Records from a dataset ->
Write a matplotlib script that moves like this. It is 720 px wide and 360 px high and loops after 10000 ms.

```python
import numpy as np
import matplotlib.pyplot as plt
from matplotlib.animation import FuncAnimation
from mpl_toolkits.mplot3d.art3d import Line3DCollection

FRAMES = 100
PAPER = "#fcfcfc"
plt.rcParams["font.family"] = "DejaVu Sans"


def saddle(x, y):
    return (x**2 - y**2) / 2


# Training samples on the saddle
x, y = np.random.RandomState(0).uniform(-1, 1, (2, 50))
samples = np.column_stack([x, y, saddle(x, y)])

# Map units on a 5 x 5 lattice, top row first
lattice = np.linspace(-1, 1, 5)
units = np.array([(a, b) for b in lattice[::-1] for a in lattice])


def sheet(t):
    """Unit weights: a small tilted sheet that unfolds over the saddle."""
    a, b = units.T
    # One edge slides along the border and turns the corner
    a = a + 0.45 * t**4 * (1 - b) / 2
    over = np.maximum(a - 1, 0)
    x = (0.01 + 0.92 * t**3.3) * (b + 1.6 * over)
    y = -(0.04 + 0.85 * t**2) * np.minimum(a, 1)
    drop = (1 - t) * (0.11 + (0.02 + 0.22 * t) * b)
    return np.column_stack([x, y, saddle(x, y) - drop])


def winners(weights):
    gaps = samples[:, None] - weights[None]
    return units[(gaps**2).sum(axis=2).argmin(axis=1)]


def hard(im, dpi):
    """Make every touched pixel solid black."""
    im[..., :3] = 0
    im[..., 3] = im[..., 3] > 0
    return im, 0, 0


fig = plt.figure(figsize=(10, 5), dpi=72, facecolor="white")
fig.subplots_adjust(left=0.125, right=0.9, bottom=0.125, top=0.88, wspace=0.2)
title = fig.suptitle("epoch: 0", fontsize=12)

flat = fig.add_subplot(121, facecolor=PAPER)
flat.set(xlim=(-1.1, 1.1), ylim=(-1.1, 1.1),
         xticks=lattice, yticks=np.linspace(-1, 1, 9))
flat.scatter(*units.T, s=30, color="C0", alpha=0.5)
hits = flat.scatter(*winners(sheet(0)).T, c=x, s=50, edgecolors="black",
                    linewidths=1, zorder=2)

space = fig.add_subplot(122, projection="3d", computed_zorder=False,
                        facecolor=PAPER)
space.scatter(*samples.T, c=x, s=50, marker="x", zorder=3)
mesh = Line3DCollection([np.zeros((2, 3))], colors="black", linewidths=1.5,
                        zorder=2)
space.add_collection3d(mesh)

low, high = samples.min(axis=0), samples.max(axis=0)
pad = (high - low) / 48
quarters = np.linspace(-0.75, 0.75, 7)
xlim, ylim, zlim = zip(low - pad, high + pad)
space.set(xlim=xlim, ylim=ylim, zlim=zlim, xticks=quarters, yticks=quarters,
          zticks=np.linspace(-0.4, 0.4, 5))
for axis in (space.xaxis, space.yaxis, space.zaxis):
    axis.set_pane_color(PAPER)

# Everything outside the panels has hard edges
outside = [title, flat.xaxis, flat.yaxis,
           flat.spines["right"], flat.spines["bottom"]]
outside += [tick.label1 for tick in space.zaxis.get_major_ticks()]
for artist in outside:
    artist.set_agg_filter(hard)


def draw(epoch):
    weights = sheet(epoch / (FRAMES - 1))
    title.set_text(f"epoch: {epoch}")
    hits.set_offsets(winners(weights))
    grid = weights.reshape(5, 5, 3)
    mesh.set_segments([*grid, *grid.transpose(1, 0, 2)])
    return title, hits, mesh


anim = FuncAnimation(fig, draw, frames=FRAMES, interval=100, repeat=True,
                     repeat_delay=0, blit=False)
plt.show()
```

ABOUT THIS TASK ->
Make a list of all lines in the data that contain "epoch".

RESPONSE TO THE EXERCISE ->
title = fig.suptitle("epoch: 0", fontsize=12)
def draw(epoch):
    weights = sheet(epoch / (FRAMES - 1))
    title.set_text(f"epoch: {epoch}")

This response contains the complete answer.